Darius Kellner: Our beloved Darius has had a rough school life. From being teased for his weight and bullied for his name and origins, it doesn’t help that his relationship with his father is on the rocks. He is under medication for depression alongside his father and he does not know if there is anything in particular that has triggered it. He used to be a football player but the meds spoiled it for him. He always feels like whatever he does, it’s only going to disappoint his father. (hard relate) I felt like he was a very passionate and heart felt kid who gave his 100 percent but sometimes the 100 percent isn’t enough and it’s okay. Darius loves his sister and learns to love his family that he meets for the first time when he goes to Yazad. I want to adopt and spoil him. I absolutely loved this character and the growth he had through the book.
Sohrab: Sohrab is the sweetest friend anyone could ever imagine having. He is very welcoming and mixes well with anyone that happen to cross paths with him and does not care that you have flaws. Everyone do, don’t they? He lives with his mum and his dad was falsely arrested because of his ethnicity. Sohrab in an attempt to mix with his peers, makes a wrong decision to tease Darius but realises what he has done and apologizes immediately. Now, I’m not saying that it’s okay to lose it once in a while but I know how friendships can be lost to ego. We Stan a friend who can apologize and make up for the mistakes of their own. He yells at Darius when his father passes away and proves to us that how ever calm and collected you are, when your lost and angry, you say things that you don’t mean. He makes up to him again In-spite of grieving and that went to show how important he felt Darius was to him.
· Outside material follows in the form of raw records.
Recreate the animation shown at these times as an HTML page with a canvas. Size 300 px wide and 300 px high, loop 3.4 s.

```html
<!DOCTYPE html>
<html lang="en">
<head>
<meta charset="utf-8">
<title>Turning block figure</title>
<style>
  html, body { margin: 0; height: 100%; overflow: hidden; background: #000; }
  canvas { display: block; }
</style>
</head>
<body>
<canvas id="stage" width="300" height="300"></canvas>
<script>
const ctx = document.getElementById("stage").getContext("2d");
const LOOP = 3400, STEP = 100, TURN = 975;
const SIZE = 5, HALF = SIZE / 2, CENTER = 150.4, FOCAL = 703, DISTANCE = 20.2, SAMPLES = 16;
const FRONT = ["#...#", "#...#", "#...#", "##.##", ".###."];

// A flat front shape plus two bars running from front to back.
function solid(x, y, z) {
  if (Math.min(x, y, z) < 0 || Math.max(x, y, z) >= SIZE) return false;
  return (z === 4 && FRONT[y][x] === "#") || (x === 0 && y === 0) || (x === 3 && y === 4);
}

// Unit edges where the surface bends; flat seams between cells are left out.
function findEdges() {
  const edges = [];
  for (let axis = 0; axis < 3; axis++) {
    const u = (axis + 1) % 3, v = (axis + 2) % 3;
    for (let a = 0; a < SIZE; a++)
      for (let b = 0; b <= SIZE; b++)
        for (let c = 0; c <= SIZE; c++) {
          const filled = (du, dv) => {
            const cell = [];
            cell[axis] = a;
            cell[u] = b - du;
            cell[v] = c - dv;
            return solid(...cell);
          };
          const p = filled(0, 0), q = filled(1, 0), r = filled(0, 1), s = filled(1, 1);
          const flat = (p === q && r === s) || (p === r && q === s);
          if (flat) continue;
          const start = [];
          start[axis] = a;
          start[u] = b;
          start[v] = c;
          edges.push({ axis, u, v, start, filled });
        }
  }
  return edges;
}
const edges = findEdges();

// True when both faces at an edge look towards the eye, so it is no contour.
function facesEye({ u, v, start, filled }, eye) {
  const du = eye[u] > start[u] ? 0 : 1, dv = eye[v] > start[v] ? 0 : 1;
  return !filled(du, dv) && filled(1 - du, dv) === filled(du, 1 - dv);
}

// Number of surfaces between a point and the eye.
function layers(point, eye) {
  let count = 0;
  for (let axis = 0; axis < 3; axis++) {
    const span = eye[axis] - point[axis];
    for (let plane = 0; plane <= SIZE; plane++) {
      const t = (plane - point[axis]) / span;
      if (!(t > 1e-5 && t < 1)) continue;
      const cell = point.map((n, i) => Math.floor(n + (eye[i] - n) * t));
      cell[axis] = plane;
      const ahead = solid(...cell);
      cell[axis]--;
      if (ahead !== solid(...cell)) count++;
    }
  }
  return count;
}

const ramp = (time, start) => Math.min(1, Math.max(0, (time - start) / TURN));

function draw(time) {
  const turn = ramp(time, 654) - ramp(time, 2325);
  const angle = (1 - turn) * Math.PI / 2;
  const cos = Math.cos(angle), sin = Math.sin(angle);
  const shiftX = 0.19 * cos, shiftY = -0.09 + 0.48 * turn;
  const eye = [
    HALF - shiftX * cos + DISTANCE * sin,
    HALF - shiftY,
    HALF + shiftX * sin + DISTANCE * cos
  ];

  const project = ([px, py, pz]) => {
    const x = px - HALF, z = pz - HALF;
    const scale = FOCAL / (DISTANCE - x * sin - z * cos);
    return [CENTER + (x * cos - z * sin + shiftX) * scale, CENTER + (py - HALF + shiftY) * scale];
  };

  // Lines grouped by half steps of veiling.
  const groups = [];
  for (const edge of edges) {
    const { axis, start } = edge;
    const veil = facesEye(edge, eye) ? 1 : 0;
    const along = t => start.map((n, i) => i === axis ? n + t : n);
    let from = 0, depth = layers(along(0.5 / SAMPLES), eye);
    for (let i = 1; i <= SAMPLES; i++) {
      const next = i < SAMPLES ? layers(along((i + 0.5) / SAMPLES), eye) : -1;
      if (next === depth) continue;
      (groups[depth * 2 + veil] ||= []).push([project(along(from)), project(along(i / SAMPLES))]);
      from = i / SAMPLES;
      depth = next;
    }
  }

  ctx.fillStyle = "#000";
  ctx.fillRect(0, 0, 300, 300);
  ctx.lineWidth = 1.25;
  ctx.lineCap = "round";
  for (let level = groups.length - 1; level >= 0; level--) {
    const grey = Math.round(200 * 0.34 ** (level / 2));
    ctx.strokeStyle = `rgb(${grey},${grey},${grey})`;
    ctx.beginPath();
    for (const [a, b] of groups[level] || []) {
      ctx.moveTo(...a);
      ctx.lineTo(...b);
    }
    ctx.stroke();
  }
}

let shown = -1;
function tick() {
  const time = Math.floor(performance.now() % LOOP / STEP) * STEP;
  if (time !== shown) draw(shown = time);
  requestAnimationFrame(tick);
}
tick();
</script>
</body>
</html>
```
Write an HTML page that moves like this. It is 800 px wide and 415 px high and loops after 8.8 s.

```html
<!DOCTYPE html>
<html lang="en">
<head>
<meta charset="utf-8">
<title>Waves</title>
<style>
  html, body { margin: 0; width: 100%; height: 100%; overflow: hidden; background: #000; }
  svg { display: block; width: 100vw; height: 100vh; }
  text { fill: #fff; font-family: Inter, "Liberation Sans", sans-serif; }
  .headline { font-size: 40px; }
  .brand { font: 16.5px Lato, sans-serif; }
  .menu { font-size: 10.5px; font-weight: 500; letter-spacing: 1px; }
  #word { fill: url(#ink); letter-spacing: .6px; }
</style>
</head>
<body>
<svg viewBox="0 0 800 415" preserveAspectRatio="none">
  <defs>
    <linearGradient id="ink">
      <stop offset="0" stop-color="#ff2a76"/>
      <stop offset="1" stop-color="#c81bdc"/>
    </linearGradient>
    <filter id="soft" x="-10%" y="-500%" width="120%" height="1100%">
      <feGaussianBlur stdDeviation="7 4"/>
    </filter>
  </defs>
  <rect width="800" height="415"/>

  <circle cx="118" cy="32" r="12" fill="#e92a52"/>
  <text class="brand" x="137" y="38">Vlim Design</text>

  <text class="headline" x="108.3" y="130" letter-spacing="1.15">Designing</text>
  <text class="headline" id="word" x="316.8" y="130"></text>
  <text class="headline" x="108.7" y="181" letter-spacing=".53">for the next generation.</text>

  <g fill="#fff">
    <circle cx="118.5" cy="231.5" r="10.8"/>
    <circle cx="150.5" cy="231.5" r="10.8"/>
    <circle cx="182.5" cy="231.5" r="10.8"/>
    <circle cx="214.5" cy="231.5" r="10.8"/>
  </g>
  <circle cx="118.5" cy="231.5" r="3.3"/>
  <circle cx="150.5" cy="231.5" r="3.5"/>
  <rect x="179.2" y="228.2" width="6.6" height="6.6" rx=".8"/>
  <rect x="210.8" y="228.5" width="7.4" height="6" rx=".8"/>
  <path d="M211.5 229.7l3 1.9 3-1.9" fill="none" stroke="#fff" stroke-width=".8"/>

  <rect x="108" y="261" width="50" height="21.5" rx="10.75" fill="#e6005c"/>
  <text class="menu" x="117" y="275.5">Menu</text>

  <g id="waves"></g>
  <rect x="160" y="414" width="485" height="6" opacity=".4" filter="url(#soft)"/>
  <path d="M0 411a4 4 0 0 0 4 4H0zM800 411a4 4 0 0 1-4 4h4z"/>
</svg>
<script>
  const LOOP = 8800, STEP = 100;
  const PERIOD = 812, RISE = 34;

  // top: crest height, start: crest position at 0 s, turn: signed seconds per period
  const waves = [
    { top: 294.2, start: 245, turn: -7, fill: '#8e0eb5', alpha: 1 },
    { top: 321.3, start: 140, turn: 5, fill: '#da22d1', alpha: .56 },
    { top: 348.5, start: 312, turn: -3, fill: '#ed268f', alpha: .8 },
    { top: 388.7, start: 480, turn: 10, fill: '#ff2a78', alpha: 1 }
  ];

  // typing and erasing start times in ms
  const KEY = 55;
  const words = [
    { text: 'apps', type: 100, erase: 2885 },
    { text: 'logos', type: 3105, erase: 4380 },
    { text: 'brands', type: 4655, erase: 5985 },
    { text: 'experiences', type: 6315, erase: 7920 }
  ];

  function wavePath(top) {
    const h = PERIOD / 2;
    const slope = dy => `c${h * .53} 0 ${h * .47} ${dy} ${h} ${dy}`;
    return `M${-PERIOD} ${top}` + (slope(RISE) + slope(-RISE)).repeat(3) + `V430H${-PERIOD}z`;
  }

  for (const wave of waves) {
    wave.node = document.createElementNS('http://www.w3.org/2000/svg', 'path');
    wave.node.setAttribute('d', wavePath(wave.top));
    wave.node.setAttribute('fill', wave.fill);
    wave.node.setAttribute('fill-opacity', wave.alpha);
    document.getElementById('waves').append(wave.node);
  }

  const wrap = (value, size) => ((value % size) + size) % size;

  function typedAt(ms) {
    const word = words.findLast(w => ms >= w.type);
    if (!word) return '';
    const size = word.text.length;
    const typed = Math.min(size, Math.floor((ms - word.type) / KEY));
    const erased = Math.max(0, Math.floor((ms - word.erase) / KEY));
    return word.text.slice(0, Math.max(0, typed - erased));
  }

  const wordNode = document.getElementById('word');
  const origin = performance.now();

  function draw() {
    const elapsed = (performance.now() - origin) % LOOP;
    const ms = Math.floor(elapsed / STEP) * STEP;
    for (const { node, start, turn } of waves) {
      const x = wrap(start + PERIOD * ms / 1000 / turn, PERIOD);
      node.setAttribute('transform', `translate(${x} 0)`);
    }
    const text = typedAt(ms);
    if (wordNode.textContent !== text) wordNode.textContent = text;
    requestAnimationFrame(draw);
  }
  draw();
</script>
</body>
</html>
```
Stephen Kellner: Boy! Did I hate him in the beginning! In the process of fending for his own mental health, Stephen Kellner became one of the reason for destroying Darius’. I don’t blame him though because him being mentally stable was much more important than being there for Darius at the cost of his mental health. We do find out that he went through a very bad phase where he contemplated suicide but he did conquer it and is alive and well now. He was the silent parent who did everything without saying. The way he goes out of his comfort zone to express all his feelings to make Darius understand itself shows how much his kids mean to him and how hard he has tried to hold on.
“Everyone wants you here. We have a saying in Farsi. It translates ‘your place was empty.’ We say it when we miss somebody.”
“Your place was empty before. But this is your family. You belong here.”– Adib Khorram
What I liked about it:
1. The LOTR references! Keep em coming!
2. How the author managed to make me cry twice on the same page and many more times before and after that
3. How casually having homosexual parents is mentioned
4. How much more I love with my family after reading the book
5. How amazing it is to have read this
6. The cover
7. A very easy read
8. The afterword
9. Darius’guide to tea!
10. THE THEME OF THE BOOK and how effortlessly it fills your mind
1. It came to an end
2. I’m dehydrated
3. I need more
“You’re the only person who never wanted me to change.”– Adib Khorram